I can’t believe I never shared these photos of making Flia from our trip to Kosovo! After sharing about Kosovo’s gardens and the crafts we made with a ladies group, they got buried in a file on my computer desktop. It’s such an unusual dish that we were so privileged to experience that I have to share, even if it is a little late.
We were invited out to the farmhouse of a sweet Kosovo family who wanted to share with us their special-occasion national dish, Flia (pronounced ‘flea’ in this part of Kosovo, but my cousin said in the Western part of the country they pronounced it with an ‘a’ at the end). We were honored, as it’s a labor-intensive process that they were willing – and excited – to make time for us to see and taste.
Liza (pronounced, ‘Leeza’) is a Flia master – she started around noon getting the coals ready and by the time we got there around 3:00 pm, she had two lids heaped with coals and had started cooking the two pans of Flia layers. She used the forked stick to pick up the lids by the handles, carefully balancing them to keep the hot coals in place.
The Flia pan stays in one place and then the dough is carefully spooned in the pan in a star pattern. Here you see two pans – the pan at the top is cooking with a hot lid placed on top and a few coals underneath. The other lid is on the fire heating while the pan at the bottom gets another layer of dough. When a layer is cooked, the lid comes off, goes back to the fire and a new layer is added before the hot lid waiting in the coals is replaced.

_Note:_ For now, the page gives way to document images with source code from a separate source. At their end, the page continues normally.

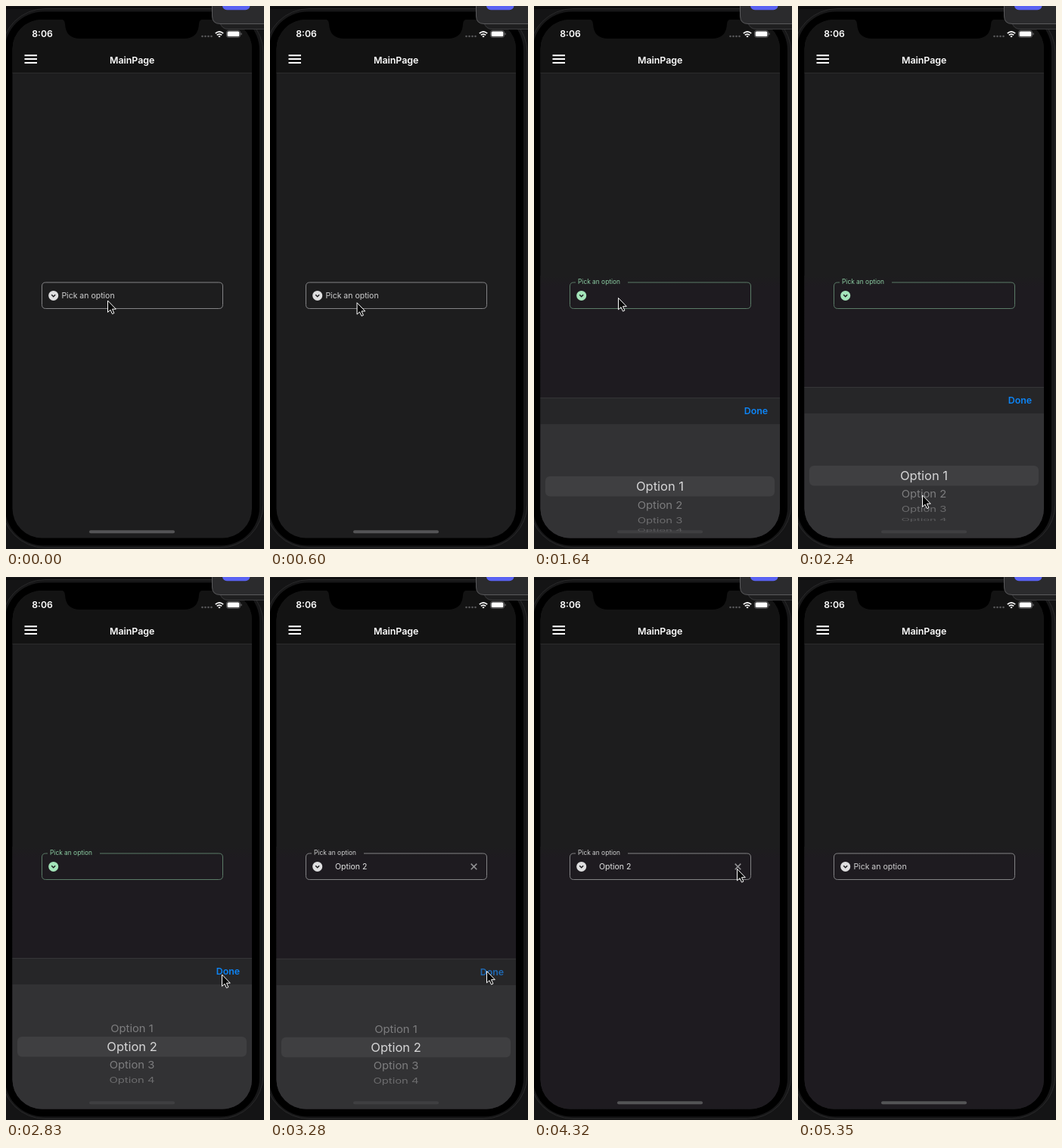
Recreate the animation shown at these times as an HTML page. Size 341 by 717 pixels, loop 6.1 s.

```html
<!DOCTYPE html>
<html lang="en">
<head>
<meta charset="utf-8">
<title>Picker field</title>
<style>
  html, body { margin: 0; width: 100%; height: 100%; overflow: hidden; background: #0b0b0c; }
  svg { display: block; width: 341px; height: 717px; }
  text { font-family: Inter, "Open Sans", sans-serif; }
  .bold { font-weight: 600; fill: #fff; }
</style>
</head>
<body>
<svg viewBox="0 0 341 717" fill="none">
  <defs>
    <clipPath id="screen"><rect x="8.5" y="18" width="316.5" height="684.5" rx="39"/></clipPath>
    <linearGradient id="tint" x1="0" y1="0" x2="0" y2="1">
      <stop offset="0" stop-color="#1d1d1e"/>
      <stop offset=".04" stop-color="#1e1b20"/>
    </linearGradient>
  </defs>

  <!-- phone body -->
  <rect width="341" height="717" fill="#141415"/>
  <path d="M0 2.5H341" stroke="#0a0a0a" stroke-width="2"/>
  <rect x="-6" y="3.5" width="346" height="712" rx="58" fill="#171718" stroke="#29292a"/>
  <rect x="-1.5" y="7.5" width="336.5" height="705" rx="51" fill="#000"/>

  <g clip-path="url(#screen)">
    <rect x="8" y="18" width="318" height="685" fill="#1d1d1e"/>
    <rect id="lower" x="8" y="356" width="318" height="347" fill="url(#tint)"/>
    <rect x="8" y="18" width="318" height="70" fill="#131313"/>
    <path d="M8 88.5H326" stroke="#2b2b2c"/>

    <!-- field -->
    <path id="border"/>
    <circle id="knob" cx="62.7" cy="382.4" r="6.5"/>
    <path d="M60.2 381.3l2.5 2.5 2.5-2.5" stroke="#1d1d1f" stroke-width="1.5"/>
    <text id="label">Pick an option</text>
    <g id="value">
      <text x="86" y="386.3" font-size="10.5" fill="#e4e4e4">Option 2</text>
      <path d="M265.7 378.6l7.6 7.6m0-7.6l-7.6 7.6" stroke="#929294" stroke-width="1.5"/>
    </g>

    <!-- picker, laid out at its open position -->
    <g id="picker">
      <rect x="8" y="503" width="318" height="35" fill="#262628"/>
      <path d="M8 503.5H326" stroke="#353537"/>
      <rect x="8" y="538" width="318" height="200" fill="#323234"/>
      <rect x="15" y="607" width="303" height="26.5" rx="6" fill="#3f3f41"/>
      <g id="wheel" text-anchor="middle" fill="#d6d6d7"></g>
      <text id="done" class="bold" x="277.7" y="525" font-size="12.4">Done</text>
    </g>
    <rect id="home" x="110" y="692.3" width="113" height="4" rx="2" fill="#545456"/>
  </g>

  <!-- notch, status bar and title -->
  <path d="M72 17Q78 18 78 24Q79 43 98 43H235Q254 43 255 24Q255 18 261 17Z" fill="#000"/>
  <text class="bold" x="34.3" y="41.3" font-size="12.2">8:06</text>
  <text class="bold" x="166.7" y="75.8" font-size="12.4" text-anchor="middle">MainPage</text>
  <path d="M24.5 65.3h16.5m-16.5 4.8h16.5m-16.5 4.8h16.5" stroke="#fff" stroke-width="2"/>
  <path d="M259.5 40h13" stroke="#58585a" stroke-width="2.6" stroke-linecap="round" stroke-dasharray="0 4"/>
  <path d="M276.8 36.2q5.2-4.6 10.4 0M278.8 38.4q3.2-2.7 6.4 0" stroke="#fff" stroke-width="1.7"/>
  <path d="M280.3 39.9q1.7-1.3 3.4 0l-1.7 1.7z" fill="#fff"/>
  <rect x="291.5" y="32.4" width="18" height="9" rx="2.6" stroke="#6a6a6c" stroke-width=".8"/>
  <rect x="292.6" y="33.5" width="15.8" height="6.8" rx="1.6" fill="#fff"/>
  <path d="M311 35.5v2.8" stroke="#6a6a6c" stroke-width="1.2"/>

  <!-- window overlapping the corner -->
  <path d="M283 22Q285 30.5 294 30.5H342V0H283Z" fill="#1f1f20" stroke="#3c3c3e"/>
  <path d="M272.5-2V13Q272.5 23.5 283 23.5H342V-2Z" fill="#2b2b2d" stroke="#59595b"/>
  <rect x="286" y="-12" width="36.5" height="17.3" rx="6" fill="#5a62f2"/>

  <path id="cursor" d="M.5 0V15.4L4 12.2 6.5 17.6 8.9 16.5 6.5 11.2H11.3Z" fill="#050505" stroke="#fff"/>
</svg>
<script>
const LOOP = 6100, STEP = 148.6;
const OPEN = 1398, PICK = 3264, CLEAR = 4750, LEAVE = 5340;

const $ = id => document.getElementById(id);
const set = (el, attrs) => { for (const k in attrs) el.setAttribute(k, attrs[k]); };
const clamp = v => Math.max(0, Math.min(1, v));
const mix = (a, b, p) => a + (b - a) * p;
const ramp = (t, from, to) => clamp((t - from) / (to - from));
const smooth = p => p * p * (3 - 2 * p);
const between = (t, from, to) => t >= from && t < to;

// Critically damped spring, 0 to 1
function spring(ms) {
  const w = Math.max(0, ms) * 0.01826;
  return 1 - Math.exp(-w) * (1 + w);
}

// Pointer legs; dip bends the path downwards
const home = { x: 134, y: 389 };
const legs = [
  { from: 150, to: 740, x: 111, y: 389, dip: 6 },      // along the field
  { from: 900, to: 1040, x: 111, y: 385.5 },           // tap it
  { from: 1640, to: 2220, x: 164, y: 646 },            // down to the wheel
  { from: 2230, to: 2520, x: 168, y: 621 },            // drag
  { from: 2520, to: 2820, x: 285, y: 525 },            // to Done
  { from: 2820, to: 3260, x: 286, y: 520.5 },
  { from: 3420, to: 4300, x: 268, y: 385.5 },          // to the cross
  { from: 4620, to: LEAVE, x: 330, y: 670 }            // away
];

function pointer(t) {
  let { x, y } = home;
  for (const leg of legs) {
    const p = smooth(ramp(t, leg.from, leg.to));
    x = mix(x, leg.x, p);
    y = mix(y, leg.y, p) + (leg.dip || 0) * Math.sin(Math.PI * p);
  }
  return [x, y];
}

const items = [1, 2, 3, 4].map(n => {
  const el = document.createElementNS("http://www.w3.org/2000/svg", "text");
  el.textContent = "Option " + n;
  $("wheel").append(el);
  return el;
});

// Options lie on a cylinder seen from the front
function drawWheel(pos) {
  items.forEach((el, i) => {
    const d = i - pos, far = Math.abs(d), angle = d * 0.4;
    set(el, {
      transform: `translate(166.5 ${619.8 + 62 * Math.sin(angle)}) scale(1 ${Math.cos(angle)})`,
      y: 6,
      "font-size": mix(16.5, 14.8, clamp(far)),
      opacity: mix(1, 0.46, clamp(far)) - 0.1 * Math.max(0, far - 1)
    });
  });
}

function drawField(t) {
  const up = ramp(t, OPEN, OPEN + 160) - ramp(t, CLEAR - 70, CLEAR + 80);
  const green = between(t, OPEN, PICK);
  const left = mix(90, 55, up), right = mix(90, 124, up);
  set($("border"), {
    d: `M${right} 365H281.5q5 0 5 5v24.5q0 5-5 5h-229q-5 0-5-5V370q0-5 5-5H${left}`,
    stroke: green ? "#5b7b67" : "#838385"
  });
  set($("knob"), { fill: green ? "#a4e5ba" : "#dfdfe0" });
  set($("label"), {
    x: mix(73.4, 58, up), y: mix(386.3, 366.6, up), "font-size": mix(10.5, 8.4, up),
    fill: green ? "#8ccda3" : "#d0d0d1"
  });
  set($("value"), { opacity: +between(t, PICK, CLEAR) });
}

function draw(t) {
  const open = spring(t - OPEN) - spring(t - PICK);
  set($("picker"), {
    transform: `translate(0 ${199 * (1 - open)})`,
    visibility: open > 0.05 ? "visible" : "hidden"
  });
  set($("done"), { style: `fill:${t > PICK ? "#1f69b3" : "#0d84f5"}` });
  drawWheel(smooth(ramp(t, 2230, 2520)));
  drawField(t);
  set($("lower"), { opacity: +(t >= OPEN) });
  set($("home"), { opacity: between(t, OPEN - 70, PICK + 300) ? 0.4 : 1 });
  set($("cursor"), {
    transform: `translate(${pointer(t)})`,
    visibility: t < LEAVE ? "visible" : "hidden"
  });
}

// The picture refreshes on a slow fixed beat
const start = performance.now();
function frame() {
  const t = (performance.now() - start) % LOOP;
  draw(Math.floor(t / STEP) * STEP);
  requestAnimationFrame(frame);
}
frame();
</script>
</body>
</html>
```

This is repeated many times – we watched Liza labor (and it was a LOT of work) over this for more than an hour.
The thin dough is made from flour, water, and a milk/yogurt blend (as far as I could understand) and each layer is made in the star pattern, with the following layers filling in the spaces of the previous cooked layers (top right photo in this collage). BUT in between each layer, Liza spread a thin layer of a yogurt-cheese mixture as well. This is repeated until the pan is full.
So these are the steps Liza took to make Kosovo’s special dish, Flia:
- Gather wood, start fire to make coals
- Make flour dough and yogurt-cheese mixture
- Heat pan lids with coals
- Make first star-patterned layer with a spoon
- Use a stick to carry the lid from fire to pan with the top of the lid full of coals
- When first layer is cooked, carry lid back to the fire and spread the yogurt-cheese mixture over the layer with a spoon
- Carefully spoon on next layer of dough into open spaces from first layer in a star pattern
- Carry lid back from the fire and cover with the pan with reheated lid to cook
- Use stick to make sure there are some hot coals underneath the pans as well
- Repeat again and again, bending, lifting, carrying and spreading, until the huge Flia pan is full to the top and the dough is browned and cooked.
Whew. I think Liza worked between 4-5 hours total on just this for us! Really puts my Kitchenaid-enabled bread baking to shame, doesn’t it?
Liza’s whole family then joined us to eat the Flia together – she served it with home-canned pickled vegetables and this tasty dip called Maze which I think is more of the yogurt-cheese used in the Flia.
Flia is a dish you eat with your hands, peeling the layers and dipping it in the Maze. It was really fun to see the kids enjoy this special treat they rarely get – and they ate LOTS of it.
You can see why we were so honored and thankful to be gifted with this experience by Liza and her family! We were so touched that they would open their home and take the time to show us a part of Kosovo that we would’ve never seen from a hotel room. We got to enjoy the new relationships (as much as possible with the language barrier – so glad for my cousin and his wife who interpreted for us!), see how a typical family lived, and taste a new and different dish. It was just one of the many, many blessings we received during our trip.